#### Description of the task
Would you work out how many of the lines below hold "class" and reply with nothing but the number?

#### Records provided
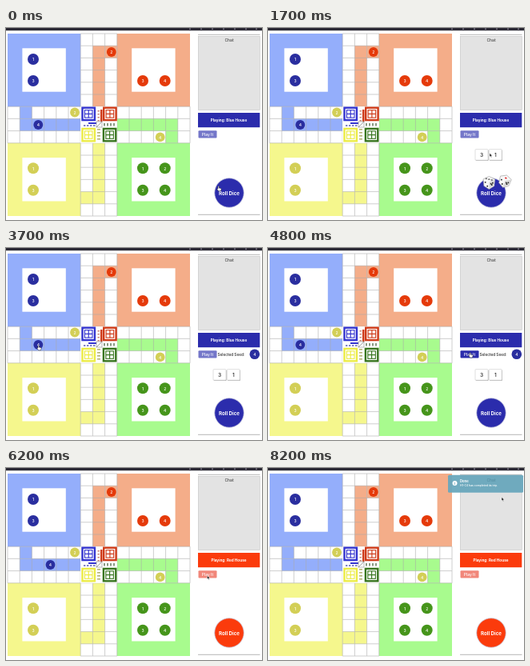
These frames come from a looping animation (320 px wide and 240 px high, 8.3 s). An HTML page:

```html
<!DOCTYPE html>
<html lang="en">
<head>
<meta charset="utf-8">
<title>Board game</title>
<style>
  html, body { margin: 0; width: 100%; height: 100%; overflow: hidden; background: #fff; }
  svg { display: block; width: 100vw; height: 100vh; }
  text { font-family: Inter, Roboto, sans-serif; font-weight: 500; text-anchor: middle; dominant-baseline: central; }
  .left { text-anchor: start; }
  .bold { font-weight: 700; }
</style>
</head>
<body>
<svg id="stage" viewBox="0 0 320 240"></svg>
<script>
const LOOP = 8300, CELL = 15.2, X0 = 2, Y0 = 7;
const LIGHT = { blue: '#94aefb', red: '#f4ad89', yellow: '#f5f78d', green: '#a8fb8e' };
const DARK = { blue: '#2a2e9f', red: '#e53a0a', yellow: '#d3cf56', green: '#46951b' };
const EMBLEM = { blue: '#3434cf', red: '#cf3a18', yellow: '#ecec45', green: '#38751f' };

const rect = (x, y, w, h, fill, extra = '') =>
  `<rect x="${x}" y="${y}" width="${w}" height="${h}" fill="${fill}" ${extra}/>`;
const text = (x, y, size, fill, str, extra = '') =>
  `<text x="${x}" y="${y}" font-size="${size}" fill="${fill}" ${extra}>${str}</text>`;
const line = (x1, y1, x2, y2, color = '#bbb', w = .7) =>
  `<path d="M${x1} ${y1}L${x2} ${y2}" stroke="${color}" stroke-width="${w}"/>`;
const cells = (col, row, w, h, fill) =>
  rect(X0 + col * CELL, Y0 + row * CELL, w * CELL, h * CELL, fill);
const token = (x, y, team, n, r) =>
  `<g transform="translate(${x} ${y})"><circle r="${r}" fill="${DARK[team]}"/>${text(0, .2, 5, '#fff', n)}</g>`;

function house(team, col, row) {
  const x = X0 + col * CELL, y = Y0 + row * CELL;
  return cells(col, row, 6, 6, LIGHT[team]) + rect(x + 18.4, y + 18.3, 54.4, 54.4, '#fff');
}

function grid() {
  let s = '';
  for (let i = 0; i <= 15; i++) {
    const x = X0 + i * CELL, y = Y0 + i * CELL;
    const [a, b] = i >= 6 && i <= 9 ? [0, 15] : [6, 9];
    s += line(x, Y0 + a * CELL, x, Y0 + b * CELL, '#a9a9a9', .8);
    s += line(X0 + a * CELL, y, X0 + b * CELL, y, '#a9a9a9', .8);
  }
  return `<g opacity=".7">${s}</g>`;
}

function emblem(team, x, y) {
  const c = EMBLEM[team];
  let s = rect(x + 1.2, y + 1.2, 15.4, 15.4, '#fff', `stroke="${c}" stroke-width="2.4"`)
        + rect(x + 3.6, y + 3.6, 10.6, 10.6, c);
  for (const i of [4.7, 9.5]) for (const j of [4.7, 9.5]) s += rect(x + i, y + j, 3.6, 3.6, '#fff');
  return s;
}

function center() {
  let s = rect(93.2, 98.2, 45.6, 45.6, '#fff')
    + rect(103, 118, 14, 2, EMBLEM.blue) + rect(118, 102, 2.5, 15, EMBLEM.red);
  for (let i = 0; i < 4; i++) {
    const d = i * 4;
    s += rect(97 + d, 121, 2.4, 2, '#8080c8') + rect(122 + d, 119, 2, 3.5, '#8a9a84')
       + rect(114.5, 103 + d, 2.5, 1.5, '#cf8a78') + rect(114, 126 + d, 4, 1.6, '#b4b478');
  }
  s += rect(113, 117, 7, 7, '#fff', 'stroke="#888" stroke-width=".6"') + line(113, 124, 120, 117, '#777');
  return s + emblem('blue', 94.3, 98.5) + emblem('red', 121, 98.5)
           + emblem('yellow', 94.3, 124.7) + emblem('green', 120.7, 124.7);
}

const die = (id, pips, color) => `<g id="${id}"><g transform="scale(1.15)">
  <path d="M0-7 6.3-4 5.6 3.5 0 7-5.6 3.5-6.3-4Z" fill="#f8f8f8" stroke="#999" stroke-width=".5"/>
  <path d="M0-.6 6.3-4 5.6 3.5 0 7Z" fill="#d9d9d9"/>
  ${pips.map(x => `<ellipse cx="${x}" cy="${-3.8 + x / 4}" rx="1.1" ry=".8" fill="${color}"/>`).join('')}
  <g fill="#222"><circle cx="-4" cy="-.6" r=".8"/><circle cx="-1.8" cy="3.6" r=".8"/>
  <circle cx="2" cy="1" r=".8"/><circle cx="3" cy="2.2" r=".8"/><circle cx="4" cy=".2" r=".8"/></g></g></g>`;

const score = (x, n) => rect(x - 7.4, 152.4, 16, 13.6, '#aaa', 'rx="1"')
  + rect(x - 8, 151.6, 16, 13.6, '#fff', 'rx="1" stroke="#ccc" stroke-width=".6"') + text(x, 158.5, 6.6, '#222', n);

const homeTokens = {
  blue: [[34, 39, 1], [34, 66, 3]],
  red: [[171, 66, 3], [198.7, 66, 4]],
  yellow: [[34, 175.3, 1], [34, 202.7, 3]],
  green: [[171, 175.3, 1], [198.7, 175.3, 2], [171, 202.7, 3], [198.7, 202.7, 4]]
};
const pathTokens = { red: [[131.8, 30, 2]], yellow: [[86, 105.5, 2], [192.7, 136.4, 4]] };
const allTokens = (teams, r) => Object.entries(teams)
  .flatMap(([team, list]) => list.map(([x, y, n]) => token(x, y, team, n, r))).join('');

document.getElementById('stage').innerHTML =
  rect(0, 0, 320, 240, '#fff') + rect(0, 0, 320, 3.2, '#2b2934')
  + [229, 243, 257, 271, 285, 299, 312].map(x => rect(x, .6, 2, 1.3, '#85808f')).join('')
  + house('blue', 0, 0) + house('red', 9, 0) + house('yellow', 0, 9) + house('green', 9, 9)
  + cells(1, 7, 5, 1, LIGHT.blue) + cells(1, 6, 1, 1, LIGHT.blue)
  + cells(7, 1, 1, 5, LIGHT.red) + cells(8, 1, 1, 1, LIGHT.red)
  + cells(9, 7, 5, 1, LIGHT.green) + cells(13, 8, 1, 1, LIGHT.green)
  + cells(7, 9, 1, 5, LIGHT.yellow) + cells(6, 13, 1, 1, LIGHT.yellow)
  + grid() + center() + allTokens(homeTokens, 7) + allTokens(pathTokens, 5.9)
  + `<g id="runner">${token(0, 0, 'blue', 4, 5.9)}</g>`
  + line(240, 8.3, 317.5, 8.3, '#999') + rect(240.3, 10.3, 77, 92, '#e3e3e3', 'stroke="#c4c4c4" stroke-width=".6"')
  + text(279, 14.6, 5, '#444', 'Chat')
  + rect(240, 106, 77.3, 18.2, '', 'id="turn"') + text(278.5, 115.2, 4.7, '#fff', '', 'id="turnText" class="bold"')
  + rect(240.5, 128.2, 23, 9.4, '', 'id="play" rx="1"') + text(252, 133, 4.9, '#fff', 'Play It')
  + `<g id="seed">${text(264.5, 133, 4.7, '#222', 'Selected Seed:', 'class="left"')}${token(310.8, 132.8, 'blue', 4, 6.3)}</g>`
  + `<g id="scores">${score(267, 3)}${score(284.3, 1)}</g>`
  + '<circle id="roll" cx="279" cy="206" r="18.3" stroke="#c9c9df" stroke-width=".8"/>'
  + text(279, 206.5, 6.2, '#fff', 'Roll Dice', 'class="bold"')
  + line(240, 233.3, 317.5, 233.3, '#999')
  + die('dieA', [-3, 0, 3], '#777') + die('dieB', [0], '#d22')
  + `<g id="toast">${rect(225, 8.7, 94, 22, '#69a7bd', 'rx="1.5" opacity=".94"')}
     ${text(279, 14.6, 5, '#487f93', 'Chat', 'opacity=".45"')}
     <circle cx="233.5" cy="19" r="3" fill="#fff"/>${text(233.5, 19.1, 4.5, '#69a7bd', 'i', 'class="bold"')}
     ${text(240, 16.2, 4.2, '#fff', 'Done', 'class="left bold"')}
     ${text(240, 22.4, 3.4, '#fff', 'H1-C4 has completed its trip.', 'class="left"')}</g>`
  + `<g id="cursor" stroke-width=".5"><path id="arrow" d="M0 0V4.6L1.1 3.6 1.9 5.3 2.7 4.9 1.9 3.3H3.4Z" fill="#111" stroke="#fff"/>
     <path id="hand" d="M0 0Q.7-.8 1.3 0V2L3.6 2.5Q4.3 2.8 4 3.9L3.4 5.8H.6L-1.3 3.4Q-1.2 2.7 0 3.1Z" fill="#fff" stroke="#222"/></g>`;

const $ = id => document.getElementById(id);
const place = (id, x, y, a = 0) => $(id).setAttribute('transform', `translate(${x} ${y}) rotate(${a})`);
const show = (id, on) => $(id).style.display = on ? '' : 'none';
const fill = (id, color) => $(id).setAttribute('fill', color);

// Keys are [time, x, y]
function along(keys, t) {
  const i = keys.findIndex(k => k[0] > t);
  if (i === 0) return keys[0].slice(1);
  if (i < 0) return keys[keys.length - 1].slice(1);
  const [a, b] = [keys[i - 1], keys[i]];
  const u = (t - a[0]) / (b[0] - a[0]), e = u * u * (3 - 2 * u);
  return [a[1] + (b[1] - a[1]) * e, a[2] + (b[2] - a[2]) * e];
}

const pointer = [[0, 265, 198], [300, 272, 205], [1300, 273, 206], [1700, 277, 156.5], [2200, 277, 156.5],
  [2900, 63.3, 146], [3400, 40, 122], [3800, 40, 122], [4600, 252, 131], [5700, 252, 133],
  [6200, 251.5, 134.5], [7300, 252, 135], [8000, 292, 36.5]];
const pathA = [[500, 250, 183], [800, 261.5, 189], [1300, 276.3, 193.5]];
const pathB = [[500, 271, 182], [800, 282.5, 188], [1300, 296, 191.7]];
const stepTimes = [5900, 6400, 6800];

function draw(t) {
  const red = t >= 5400, rolled = t >= 600;
  const main = red ? '#fb3b0c' : '#2b2cac';
  fill('turn', main);
  fill('roll', main);
  $('turnText').textContent = `Playing: ${red ? 'Red' : 'Blue'} House`;
  fill('play', red ? '#f1877a' : t >= 4500 ? '#2b2cac' : '#7477c9');
  show('scores', rolled && !red);
  show('seed', t >= 3500 && !red);

  const steps = stepTimes.filter(s => t >= s).length;
  place('runner', 40.3 + steps * CELL, 121);
  show('runner', t < 7300);

  const spin = Math.max(0, 1300 - t) * .55;
  place('dieA', ...along(pathA, t), spin);
  place('dieB', ...along(pathB, t), 18 - spin);
  show('dieA', rolled && t < 3700);
  show('dieB', rolled && t < 3700);

  const slide = Math.min(1, Math.max(0, (t - 7400) / 300));
  show('toast', slide > 0);
  place('toast', 95 * (1 - slide) ** 2, 0);
  $('toast').style.opacity = slide;

  const overLink = t < 1400 || (t >= 3300 && t < 3900) || (t >= 4500 && t < 5400);
  place('cursor', ...along(pointer, t));
  show('hand', overLink);
  show('arrow', !overLink);
}

function tick() {
  draw(Math.floor(performance.now() % LOOP / 100) * 100);
  requestAnimationFrame(tick);
}
tick();
</script>
</body>
</html>
```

#### Solution
6